J: What bands do you guys tend to play with? Anyone you run into a lot?

R: We have a lot of great bands that we've toured with a lot and I'd consider part of our close group of friends on this journey; Burning Love, Torche, Baroness, Russian Circles, Young Widows, Converge, Kylesa, Boris, Doomriders, Victims, and many more. It kind of ebbs and flows depending on who is doing what or what world each band is bouncing around in at the time, but those are some of our closest friends and we've had amazing adventures with all of them.

J: What are some of your favorite albums of all time?

R: Off the top of my head: Bad Brains' I Against I, Killing Joke's first album and Night Time, Fugazi In On The Killer Taker and End Hits, Wipers' first three records, pretty much everything John Reis and Rick Froberg, Soul Side's Trigger, everything Swiz, everything Ignition, Crime And The City Solution's Shine and Just South Of Heaven, Wire's Pink Flag, Gang Of Four's Entertainment, Dinosaur Jr's Green Mind, the first two Big Star records, almost everything Dischord, Touch & Go and SST, X's Los Angeles… I could go on and on.

J: Do you think there's a golden era of music? How do you see the method of music making and releasing now as opposed to when you all started?

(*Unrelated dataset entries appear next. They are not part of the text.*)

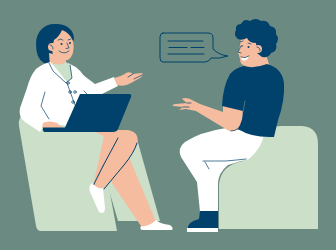
<!DOCTYPE html>
<html lang="en">
<head>
<meta charset="utf-8">
<title>Conversation between two people</title>
<style>
:root {
  --sage: #6b8a82;
  --mint: #cbdfc9;
  --navy: #00426b;
  --skin: #f5bc9f;
  --white: #ffffff;
}
html, body { margin: 0; overflow: hidden; background: var(--sage); }
svg { display: block; width: 336px; height: 250px; background: var(--sage); }
.mint { fill: var(--mint); }
.navy { fill: var(--navy); }
.skin { fill: var(--skin); }
.white { fill: var(--white); }
.line { fill: none; stroke: var(--navy); stroke-width: 1; stroke-linecap: round; stroke-linejoin: round; }
.fine { stroke-width: .7; }
</style>
</head>
<body>
<svg viewBox="0 0 336 250" role="img" aria-label="A woman with a laptop and a man sit in armchairs and talk">
  <g id="speech-bubble" class="line">
    <path d="M163 33H208Q213 33 213 38V49Q219 55 228 56Q219 59 211 58Q209 62 205 62H163Q160 62 160 58V37Q160 33 163 33Z"/>
    <path d="M168 41H203M169 47.500H187M191 47.500H204M168 54H204"/>
  </g>

  <g id="left-armchair" class="mint">
    <path d="M20 118Q23 111 32 114L98 128L117 231H41Q37 231 36 226L19 126Q18 122 20 118Z"/>
    <path d="M92 132H128Q135 132 137 139L160 221H118Z"/>
  </g>

  <g id="woman">
    <g id="woman-legs">
      <path class="skin" d="M108 158L126 150L156 222Q149 227 141 226L103 170Z"/>
      <path class="skin" d="M90 130H128Q140 132 137 144Q134 153 124 165L103 189L93 186L104 136Z"/>
      <path class="line" d="M118 138L103 166M103 166L93 186M137 143Q134 153 124 165L104 189"/>
      <path class="white" d="M92 183Q88 186 90 192L99 212Q105 215 105 208L103 188Q98 190 92 183Z"/>
      <path class="white" d="M141 226Q149 227 156 220Q160 224 170 225Q174 228 172 230H143Q139 230 141 226Z"/>
    </g>
    <path id="woman-back-hair" class="navy" d="M44 63Q36 59 36 44C36 30 46 23 56 24C67 24 74 30 74 39L66 61Q55 66 44 63Z"/>
    <path id="woman-neck" class="skin" d="M49 53L66 57V64L70 70L62 78L50 67Z"/>
    <path id="woman-coat" class="white" d="M50 62Q42 64 36 69Q30 76 27 88L20 108Q18 117 25 122L40 132L46 123L90 129L92 104L88 84Q83 69 68 63L70 80Z"/>
    <path id="woman-blouse" class="mint" d="M51 62Q58 67 66 62L71 66L72 79L67 82Z"/>
    <path id="woman-forearm" class="white" d="M79 72L95 84L114 77L118 86L96 97Q89 98 83 91Z"/>
    <path class="line fine" d="M49 63L53 71L66 83L72 78L70 65M67 83L75 105M45 92L41 106L49 119M84 91L89 96"/>
    <g class="line fine">
      <circle cx="68" cy="83" r="1.300"/><circle cx="70" cy="92" r="1.300"/><circle cx="73" cy="102" r="1.300"/>
      <circle cx="75" cy="92" r="1.300"/>
    </g>
    <path id="woman-open-hand" class="skin" d="M114 78Q122 76 126 73Q130 71 133 74L142 73Q144 75 140 78L131 83Q125 87 117 85Z"/>
    <path class="line fine" d="M133 74L128 77M142 75L134 79"/>
    <g id="woman-face">
      <path class="skin" d="M54 40Q59 37 62 30Q70 33 73 41Q75 51 71 57Q68 62 60 60Q52 57 52 49Z"/>
      <circle class="skin" cx="52" cy="47" r="4"/>
      <path class="line fine" d="M50 45Q53 45 53 49M58 40Q61 38 63 40M68 40L71 39M67 43L69 48L66 48.500M59 51Q64 55 69 51"/>
      <circle class="navy" cx="61.500" cy="44" r="1"/><circle class="navy" cx="70" cy="43" r="1"/>
    </g>
    <path id="woman-left-hand" class="skin" d="M43 123Q49 120 57 123L63 128H42Z"/>
    <g id="laptop">
      <path class="navy" d="M80 94H129Q132 94 131 97L118 129Q117 132 113 132H63Z"/>
      <path class="navy" d="M43 127.500H70L67 132H44Q42 130 43 127.500Z"/>
    </g>
  </g>

  <g id="right-armchair">
    <path class="mint" d="M258 140Q264 126 282 126H302Q318 127 318 144V229H219V184Q221 165 243 161Z"/>
  </g>

  <g id="man">
    <g id="man-legs">
      <path class="white" d="M226 128L264 134Q262 148 249 159Q240 161 228 165Q218 173 218 184V212H200L197 182L181 157Q177 148 185 142Q200 132 226 128Z"/>
      <path class="line fine" d="M203 161H226Q237 160 246 159M205 162L209 169"/>
      <path class="navy" d="M200 211H218V229H188Q187 222 199 219Z"/>
      <path class="white" d="M187 228H218V232H187Z"/>
    </g>
    <path id="man-neck" class="skin" d="M245 58L265 52L270 67L253 72L246 68Z"/>
    <g id="man-arm">
      <path class="skin" d="M223 104L243 110L242 123Q239 133 229 131L196 111L186 109L179 110L183 107L173 106Q172 104 176 104L187 103L182 99Q184 97 190 99L200 104L223 112Z"/>
      <path class="line fine" d="M183 107L189 107M187 103L191 103M242 121Q240 131 231 131"/>
    </g>
    <path id="man-shirt" class="navy" d="M244 66Q254 69 267 64Q282 68 284 83Q285 101 278 120L274 137Q252 138 238 129Q243 121 243 111L222 106Q223 86 230 74Q235 68 244 66Z"/>
    <path d="M243 112L245 101" fill="none" stroke="#6b8a82" stroke-width=".7" stroke-linecap="round"/>
    <g id="man-head">
      <path class="skin" d="M241 36L262 40L263 57Q259 65 247 66Q240 66 240 59L238 52L240 46Z"/>
      <path class="navy" d="M238 39Q233 35 236 30Q235 24 241 24Q244 18 250 21Q256 17 261 21Q268 20 270 26Q277 27 276 34Q280 39 276 44Q278 51 271 53Q269 58 262 57L257 53L256 43Q249 43 247 38Q242 41 238 39Z"/>
      <circle class="skin" cx="258" cy="49" r="4"/>
      <path class="line fine" d="M257 47Q260 47 260 51M240 42L243 41M248 43L251 44M241 46L238 52L241 53"/>
      <circle class="navy" cx="248.500" cy="47" r="1"/><circle class="navy" cx="242" cy="46" r=".8"/>
      <path class="white" d="M241 57Q245 59 249 56Q247 62 242 60Z"/>
      <path class="line fine" d="M241 57Q245 59 249 56"/>
    </g>
  </g>
</svg>
</body>
</html>
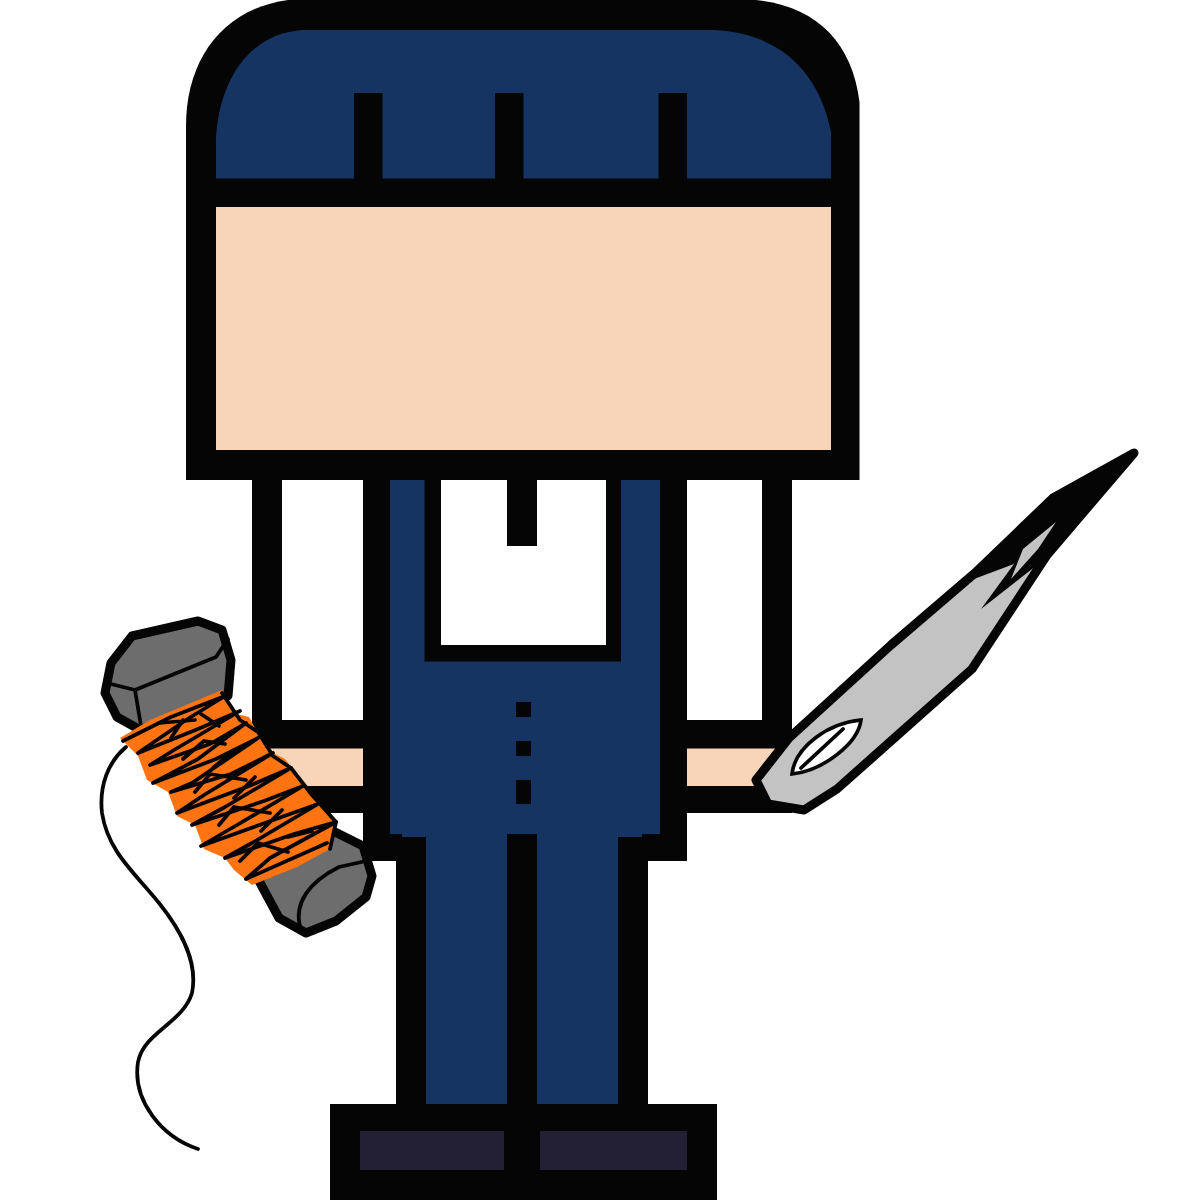
<!DOCTYPE html>
<html lang="en">
<head>
<meta charset="utf-8">
<title>Tailor with needle and thread</title>
<style>
:root {
  --paper: #ffffff;
  --ink: #050505;
  --navy: #153462;
  --skin: #f8d5b8;
  --shoe: #231f35;
  --orange: #ff7411;
  --steel: #c3c3c3;
  --spool: #6d6d6d;
}
html, body { margin: 0; background: var(--paper); overflow: hidden; }
.tailor { display: block; width: 1200px; height: 1200px; background: var(--paper); }
.ink { fill: var(--ink); }
.navy { fill: var(--navy); }
.skin { fill: var(--skin); }
.white { fill: var(--paper); }
.shoe { fill: var(--shoe); }
.outlined { stroke: var(--ink); stroke-width: 3; stroke-linejoin: round; }
.spool-end { fill: var(--spool); }
.yarn { fill: var(--orange); }
.steel { fill: var(--steel); }
.strand { fill: none; stroke: var(--ink); stroke-width: 1.25; stroke-linecap: round; stroke-linejoin: round; }
</style>
</head>
<body>
<svg class="tailor" viewBox="0 0 400 400" role="img" aria-label="A tailor in a navy cap and apron holding a spool of orange thread and a large needle">

  <g id="arms">
    <path class="ink" d="M84 155H130V271H84ZM220 155H264V271H220Z"/>
    <path class="white" d="M94 160H121V240H94ZM229 160H254V240H229Z"/>
    <path class="skin" d="M84 249.500H121V262H84ZM229 249.500H264V262H229Z"/>
  </g>

  <g id="legs">
    <path class="ink" d="M132 276H216V372H132Z"/>
    <path class="navy" d="M142 276H169V368H142ZM179 276H206V368H179Z"/>
    <path class="ink" d="M110 368H239V400H110Z"/>
    <path class="shoe" d="M120 377H168V390H120ZM180 377H229V390H180Z"/>
  </g>

  <g id="apron">
    <path class="ink" d="M121 155H229V287H214V279H134V287H121Z"/>
    <path class="navy" d="M130 160H220V278H130Z"/>
    <path class="ink" d="M141.500 155H207V220.500H141.500Z"/>
    <path class="white" d="M147 158H202V215H147Z"/>
    <path class="ink" d="M169 158H179V182H169Z"/>
    <path class="navy" d="M134 276H214V279H134Z"/>
    <path class="ink" d="M169 278H179V284H169Z"/>
    <g id="buttons" class="ink">
      <rect x="172" y="234" width="5" height="5"/>
      <rect x="172" y="247" width="5" height="5"/>
      <rect x="172" y="260" width="5" height="8"/>
    </g>
  </g>

  <g id="head">
    <path class="ink" d="M62 160V42C62 20 74 3 96 0H252C272 2 284 14 286.500 34V160Z"/>
    <path class="navy" d="M72 59.500V46C73 27 83 11 101 10H238C260 11 273 24 277 44V59.500Z"/>
    <path class="ink" d="M118 31H127.500V62H118ZM165 31H174.500V62H165ZM219.500 31H229V62H219.500Z"/>
    <path class="skin" d="M72 69H277V150H72Z"/>
  </g>

  <g id="thread-spool">
    <path class="strand" d="M42 249C36 254 33 262 34 271C36 284 45 291 53 301C61 311 66 321 64 331C61 341 48 344 46 354C44 367 54 379 66 383"/>
    <path class="spool-end outlined" d="M35 231L37 221L44 212L66 207L74 210L77 220L76 232L68 236L48 244L39 239Z"/>
    <path class="strand" d="M37 228L45 230L72 219L76 213M45 230L47 242"/>
    <path class="spool-end outlined" d="M86 293L111 277L121 282L124 292L122 299L112 307L102 311L93 306Z"/>
    <path class="strand" d="M100 309C98 301 103 294 113 289L122 287"/>
    <path class="yarn" d="M40 246L50 240L74 230L79 238L83 239L89 250L95 253L112 274L110 283L99 289L84 295L78 290L75 286L68 283L65 275L59 272L56 264L49 260L46 252Z"/>
    <g id="yarn-winding">
      <path class="strand" d="M41 247L57 239L75 232L62 240L46 251L66 243L80 237L58 250L50 255L70 248L82 241L66 253L51 261L72 253L86 246L64 261L57 264L77 258L91 251L68 265L59 271L83 262L97 256L75 269L64 275L88 267L101 262L79 275L67 282L92 273L106 268L84 281L75 286L98 278L112 274L90 286L82 293L109 281"/>
      <path class="strand" d="M53 241L65 240M57 246L61 240M67 238L73 242M61 253L68 247L75 248M71 256L78 250M65 264L70 258L82 260M78 266L85 259M73 275L78 269L90 271M87 277L94 270M80 287L86 281L96 284M96 279L104 277"/>
      <path class="strand" d="M74 231L80 240L86 244L91 252L97 256L104 265L112 274L110 283"/>
    </g>
  </g>

  <g id="needle">
    <path class="steel outlined" d="M378 151L351 166L325 191L297 215L263 246L252 260L256 268L268 270L279 263L324 223L349 185Z"/>
    <path class="ink" d="M378 151L352 165L322 194L338 188L327 203L350 185Z"/>
    <path class="steel" d="M341 183L352 174L346 183L337 193Z"/>
    <path class="white" stroke="var(--ink)" stroke-width="1.200" d="M264 258C265 249 276 241 287 240C286 248 274 257 264 258Z"/>
    <path class="strand" d="M267 256L281 243"/>
  </g>
</svg>
</body>
</html>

R: Music is always the best currently, because it's currently happening, it's real, it's right now. I'm as susceptible to nostalgia as anyone else, but ultimately nostalgia is bullshit… I'm all about right now. Even if you like music better from a certain time or place, that time is over and there's beautiful and powerful art being made right this second that needs your support and passion. I love films from the 70s, the "golden age" of American cinema, but it's my duty to support films that move me now, because without the support now there will be no tomorrow. That's how I feel about music. Would I have loved to have been a few years older and experienced DC in the mid to late 80s? Certainly, that would have been fun. But I have those records, I can pull them out whenever I want. But I can't go back in time, no one can. So I move forward, I look at right now and I look at the future. I buy music, I support the artists that I like and sometimes even the ones that I don't necessarily love but that I think are valid and sincere. Music making is essentially the same as when I was a kid… I sit in a  room with a guitar and come up with songs, I go and play them with some other people, we play shows and record those songs. We put them out in a format that someone else can listen to in some way. I've never been a hugely successful musician, at least in terms of popularity or sales, so I can't say that I've seen things change all that much for me personally because I have been most active and most well known since the early to mid 2000s when things were already on the trajectory they're currently on now. I can't lament how things are, I just do my best and move forward. 

J: Anything else you'd like to say?

R: Thanks for the interview!